What this task involves →
Write out each line of the entries below that holds the word "cursor".

Working data →

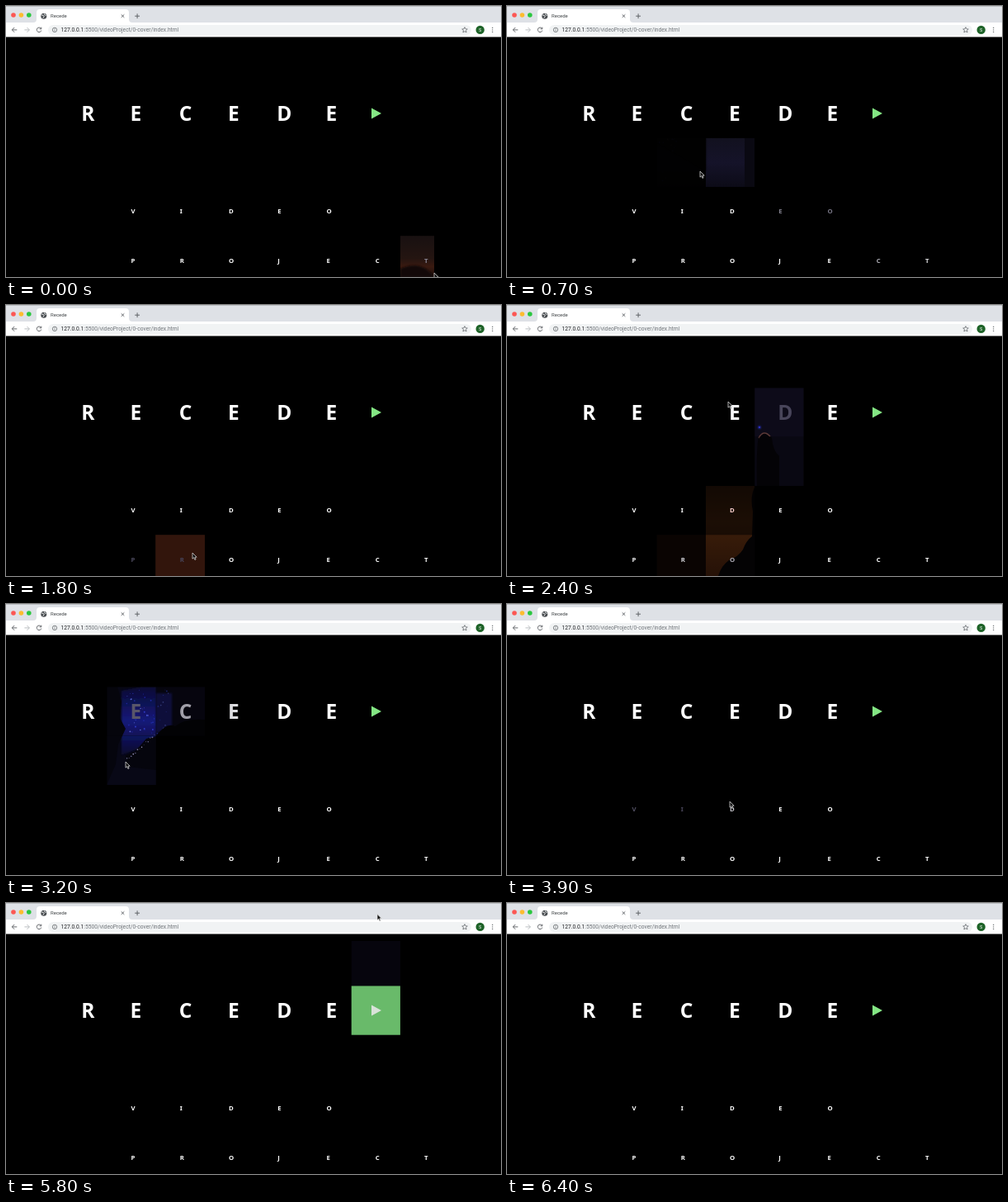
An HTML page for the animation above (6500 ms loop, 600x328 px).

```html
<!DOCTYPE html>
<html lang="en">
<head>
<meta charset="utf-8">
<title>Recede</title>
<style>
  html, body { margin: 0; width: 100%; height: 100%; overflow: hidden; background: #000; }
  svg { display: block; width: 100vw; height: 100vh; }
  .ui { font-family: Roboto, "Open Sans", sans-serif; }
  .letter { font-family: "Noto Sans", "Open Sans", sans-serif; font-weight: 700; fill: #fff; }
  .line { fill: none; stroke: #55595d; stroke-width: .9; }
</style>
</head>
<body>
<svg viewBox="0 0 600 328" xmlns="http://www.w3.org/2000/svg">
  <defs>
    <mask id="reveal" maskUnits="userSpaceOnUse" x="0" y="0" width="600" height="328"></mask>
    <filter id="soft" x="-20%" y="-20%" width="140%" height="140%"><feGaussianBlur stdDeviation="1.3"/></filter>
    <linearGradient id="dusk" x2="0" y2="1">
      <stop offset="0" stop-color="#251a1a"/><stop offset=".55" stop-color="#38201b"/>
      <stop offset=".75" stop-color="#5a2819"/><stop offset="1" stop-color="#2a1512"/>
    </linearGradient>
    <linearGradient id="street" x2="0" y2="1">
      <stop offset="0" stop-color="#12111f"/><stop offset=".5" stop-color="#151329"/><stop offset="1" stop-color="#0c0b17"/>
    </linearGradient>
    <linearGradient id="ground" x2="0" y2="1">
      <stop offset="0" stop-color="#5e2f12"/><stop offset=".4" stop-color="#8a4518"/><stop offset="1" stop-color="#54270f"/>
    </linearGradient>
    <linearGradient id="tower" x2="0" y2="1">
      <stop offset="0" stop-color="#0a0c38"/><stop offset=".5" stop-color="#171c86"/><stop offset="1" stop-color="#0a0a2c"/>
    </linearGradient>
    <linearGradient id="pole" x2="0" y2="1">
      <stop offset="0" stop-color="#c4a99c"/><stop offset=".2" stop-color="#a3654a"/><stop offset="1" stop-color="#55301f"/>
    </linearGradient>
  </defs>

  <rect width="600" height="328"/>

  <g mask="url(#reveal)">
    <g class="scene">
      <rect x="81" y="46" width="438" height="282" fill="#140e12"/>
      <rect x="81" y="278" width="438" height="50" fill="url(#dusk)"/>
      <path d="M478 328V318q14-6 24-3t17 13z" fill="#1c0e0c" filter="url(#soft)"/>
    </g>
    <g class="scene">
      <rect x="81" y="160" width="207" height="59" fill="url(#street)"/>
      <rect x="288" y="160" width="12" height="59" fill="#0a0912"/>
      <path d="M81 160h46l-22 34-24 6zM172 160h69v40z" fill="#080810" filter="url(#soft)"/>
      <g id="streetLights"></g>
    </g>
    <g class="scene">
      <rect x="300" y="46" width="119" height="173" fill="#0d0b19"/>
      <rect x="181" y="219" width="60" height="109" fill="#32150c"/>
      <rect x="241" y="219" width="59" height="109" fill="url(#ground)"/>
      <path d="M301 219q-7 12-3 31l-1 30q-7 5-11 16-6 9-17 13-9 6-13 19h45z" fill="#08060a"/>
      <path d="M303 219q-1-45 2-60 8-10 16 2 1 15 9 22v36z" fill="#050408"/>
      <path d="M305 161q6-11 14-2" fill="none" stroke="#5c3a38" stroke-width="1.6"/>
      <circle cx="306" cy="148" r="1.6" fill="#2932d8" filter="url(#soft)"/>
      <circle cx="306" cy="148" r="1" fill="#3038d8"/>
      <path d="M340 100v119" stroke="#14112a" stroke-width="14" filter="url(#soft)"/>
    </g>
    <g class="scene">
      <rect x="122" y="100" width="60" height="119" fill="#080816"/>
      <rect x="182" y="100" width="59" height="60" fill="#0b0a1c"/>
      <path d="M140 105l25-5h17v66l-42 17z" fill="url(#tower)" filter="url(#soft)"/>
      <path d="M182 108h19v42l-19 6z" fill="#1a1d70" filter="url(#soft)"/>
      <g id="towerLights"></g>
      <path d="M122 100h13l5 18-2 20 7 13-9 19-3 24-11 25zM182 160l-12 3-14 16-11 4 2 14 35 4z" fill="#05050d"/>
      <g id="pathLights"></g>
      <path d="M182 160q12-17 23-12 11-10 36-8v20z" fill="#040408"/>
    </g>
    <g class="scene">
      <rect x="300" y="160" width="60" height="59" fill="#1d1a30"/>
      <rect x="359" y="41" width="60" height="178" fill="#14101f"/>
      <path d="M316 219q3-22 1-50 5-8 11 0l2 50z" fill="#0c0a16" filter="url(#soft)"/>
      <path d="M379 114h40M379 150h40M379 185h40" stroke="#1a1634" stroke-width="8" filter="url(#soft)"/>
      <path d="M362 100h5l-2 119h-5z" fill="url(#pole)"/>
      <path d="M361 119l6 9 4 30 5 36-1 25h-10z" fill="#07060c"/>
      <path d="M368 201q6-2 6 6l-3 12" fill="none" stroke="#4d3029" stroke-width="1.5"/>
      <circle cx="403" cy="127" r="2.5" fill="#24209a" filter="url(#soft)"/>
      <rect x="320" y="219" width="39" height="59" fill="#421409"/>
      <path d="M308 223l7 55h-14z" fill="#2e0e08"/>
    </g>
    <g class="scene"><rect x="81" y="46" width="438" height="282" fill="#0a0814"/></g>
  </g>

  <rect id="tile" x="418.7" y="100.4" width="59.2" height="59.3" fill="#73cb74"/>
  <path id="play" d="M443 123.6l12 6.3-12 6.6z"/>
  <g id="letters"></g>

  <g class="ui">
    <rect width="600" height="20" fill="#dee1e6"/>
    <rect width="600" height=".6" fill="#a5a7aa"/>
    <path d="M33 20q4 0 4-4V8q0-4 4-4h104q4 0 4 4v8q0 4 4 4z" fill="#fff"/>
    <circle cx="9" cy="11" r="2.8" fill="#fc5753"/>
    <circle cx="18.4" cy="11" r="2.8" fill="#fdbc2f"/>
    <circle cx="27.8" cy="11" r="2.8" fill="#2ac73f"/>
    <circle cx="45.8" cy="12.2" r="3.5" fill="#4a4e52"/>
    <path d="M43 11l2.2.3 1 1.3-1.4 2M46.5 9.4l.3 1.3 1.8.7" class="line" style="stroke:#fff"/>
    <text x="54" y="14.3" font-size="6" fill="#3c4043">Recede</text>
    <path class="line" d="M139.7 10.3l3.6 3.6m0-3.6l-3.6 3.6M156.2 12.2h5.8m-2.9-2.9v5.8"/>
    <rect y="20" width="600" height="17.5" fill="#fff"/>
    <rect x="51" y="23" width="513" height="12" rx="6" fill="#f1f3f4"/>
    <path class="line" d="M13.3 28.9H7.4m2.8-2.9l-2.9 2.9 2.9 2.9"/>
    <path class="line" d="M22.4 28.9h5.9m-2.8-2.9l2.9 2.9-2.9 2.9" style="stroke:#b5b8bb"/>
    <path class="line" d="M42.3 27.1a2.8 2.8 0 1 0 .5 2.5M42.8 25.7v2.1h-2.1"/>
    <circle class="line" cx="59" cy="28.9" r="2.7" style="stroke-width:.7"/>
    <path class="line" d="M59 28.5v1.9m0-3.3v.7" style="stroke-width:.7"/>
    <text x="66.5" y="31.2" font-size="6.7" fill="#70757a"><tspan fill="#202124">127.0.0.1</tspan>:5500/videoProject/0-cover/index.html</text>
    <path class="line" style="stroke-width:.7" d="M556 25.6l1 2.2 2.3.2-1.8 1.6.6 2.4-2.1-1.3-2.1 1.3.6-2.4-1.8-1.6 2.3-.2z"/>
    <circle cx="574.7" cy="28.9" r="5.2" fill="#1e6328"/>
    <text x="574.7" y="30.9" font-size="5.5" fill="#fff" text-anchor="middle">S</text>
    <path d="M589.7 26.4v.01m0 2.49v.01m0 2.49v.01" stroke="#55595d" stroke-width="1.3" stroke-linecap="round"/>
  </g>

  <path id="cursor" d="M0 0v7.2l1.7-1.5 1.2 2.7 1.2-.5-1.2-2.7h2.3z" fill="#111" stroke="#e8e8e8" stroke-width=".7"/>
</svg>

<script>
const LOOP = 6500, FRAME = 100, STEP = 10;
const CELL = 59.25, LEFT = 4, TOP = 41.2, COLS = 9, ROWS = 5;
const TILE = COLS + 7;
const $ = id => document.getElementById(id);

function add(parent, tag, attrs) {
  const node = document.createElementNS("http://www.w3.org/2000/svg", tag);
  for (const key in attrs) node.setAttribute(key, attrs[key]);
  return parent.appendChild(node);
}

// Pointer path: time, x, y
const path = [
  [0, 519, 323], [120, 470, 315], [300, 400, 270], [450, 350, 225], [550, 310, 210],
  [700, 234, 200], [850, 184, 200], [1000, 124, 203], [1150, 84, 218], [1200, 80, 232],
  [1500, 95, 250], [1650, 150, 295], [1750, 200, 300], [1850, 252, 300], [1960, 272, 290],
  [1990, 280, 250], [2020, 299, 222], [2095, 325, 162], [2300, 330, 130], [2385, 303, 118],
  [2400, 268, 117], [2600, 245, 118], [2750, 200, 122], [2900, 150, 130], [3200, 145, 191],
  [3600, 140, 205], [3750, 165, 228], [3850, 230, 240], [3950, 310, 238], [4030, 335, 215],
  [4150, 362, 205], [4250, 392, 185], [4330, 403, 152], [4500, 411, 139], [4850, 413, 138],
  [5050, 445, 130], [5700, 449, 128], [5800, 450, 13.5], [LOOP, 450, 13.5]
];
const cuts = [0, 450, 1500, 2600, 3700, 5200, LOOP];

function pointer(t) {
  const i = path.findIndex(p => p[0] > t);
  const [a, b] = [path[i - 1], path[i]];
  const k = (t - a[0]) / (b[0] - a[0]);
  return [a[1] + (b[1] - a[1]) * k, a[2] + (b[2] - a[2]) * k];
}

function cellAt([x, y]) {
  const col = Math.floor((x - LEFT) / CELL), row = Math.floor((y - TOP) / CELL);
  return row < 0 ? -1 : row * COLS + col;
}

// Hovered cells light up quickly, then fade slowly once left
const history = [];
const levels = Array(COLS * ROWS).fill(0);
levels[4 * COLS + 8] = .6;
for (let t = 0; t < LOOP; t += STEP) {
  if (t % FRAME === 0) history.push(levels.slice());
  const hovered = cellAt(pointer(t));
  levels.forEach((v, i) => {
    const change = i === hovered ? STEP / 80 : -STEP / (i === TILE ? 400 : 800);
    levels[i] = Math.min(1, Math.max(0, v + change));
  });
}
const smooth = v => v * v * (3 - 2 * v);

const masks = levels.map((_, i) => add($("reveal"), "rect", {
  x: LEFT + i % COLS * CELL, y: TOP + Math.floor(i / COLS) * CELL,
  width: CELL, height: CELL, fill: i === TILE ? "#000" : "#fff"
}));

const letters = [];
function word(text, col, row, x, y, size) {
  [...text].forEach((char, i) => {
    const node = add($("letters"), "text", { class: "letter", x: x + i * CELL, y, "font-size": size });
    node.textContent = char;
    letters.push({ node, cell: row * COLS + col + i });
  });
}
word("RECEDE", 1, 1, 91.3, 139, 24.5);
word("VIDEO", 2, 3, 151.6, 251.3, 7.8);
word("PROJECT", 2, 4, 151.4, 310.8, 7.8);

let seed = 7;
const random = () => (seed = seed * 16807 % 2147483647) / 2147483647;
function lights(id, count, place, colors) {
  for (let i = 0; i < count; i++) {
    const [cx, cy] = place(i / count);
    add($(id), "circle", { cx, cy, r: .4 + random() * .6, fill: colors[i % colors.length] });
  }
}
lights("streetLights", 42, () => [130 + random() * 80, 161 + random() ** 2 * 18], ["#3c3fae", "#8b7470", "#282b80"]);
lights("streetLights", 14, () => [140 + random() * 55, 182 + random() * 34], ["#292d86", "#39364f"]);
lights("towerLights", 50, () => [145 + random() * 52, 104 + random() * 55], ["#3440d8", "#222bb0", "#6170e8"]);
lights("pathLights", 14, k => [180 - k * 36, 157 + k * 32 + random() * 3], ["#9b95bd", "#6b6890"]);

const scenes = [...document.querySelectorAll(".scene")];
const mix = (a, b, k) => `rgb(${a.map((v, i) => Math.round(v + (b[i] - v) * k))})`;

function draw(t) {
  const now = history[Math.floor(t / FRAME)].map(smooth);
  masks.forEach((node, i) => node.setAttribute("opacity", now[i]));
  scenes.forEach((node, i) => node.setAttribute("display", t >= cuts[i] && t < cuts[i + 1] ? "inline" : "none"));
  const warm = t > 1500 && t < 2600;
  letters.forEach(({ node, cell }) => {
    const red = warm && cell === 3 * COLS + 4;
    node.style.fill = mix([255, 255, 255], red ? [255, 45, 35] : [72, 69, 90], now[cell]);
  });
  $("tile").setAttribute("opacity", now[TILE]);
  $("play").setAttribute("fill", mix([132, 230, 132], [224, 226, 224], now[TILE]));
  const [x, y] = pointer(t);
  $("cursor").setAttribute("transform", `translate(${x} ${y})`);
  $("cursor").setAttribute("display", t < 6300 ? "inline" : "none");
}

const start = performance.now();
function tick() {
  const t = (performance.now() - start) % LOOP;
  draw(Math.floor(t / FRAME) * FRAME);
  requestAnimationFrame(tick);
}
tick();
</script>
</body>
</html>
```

Expected answer →
  <path id="cursor" d="M0 0v7.2l1.7-1.5 1.2 2.7 1.2-.5-1.2-2.7h2.3z" fill="#111" stroke="#e8e8e8" stroke-width=".7"/>
  $("cursor").setAttribute("transform", `translate(${x} ${y})`);
  $("cursor").setAttribute("display", t < 6300 ? "inline" : "none");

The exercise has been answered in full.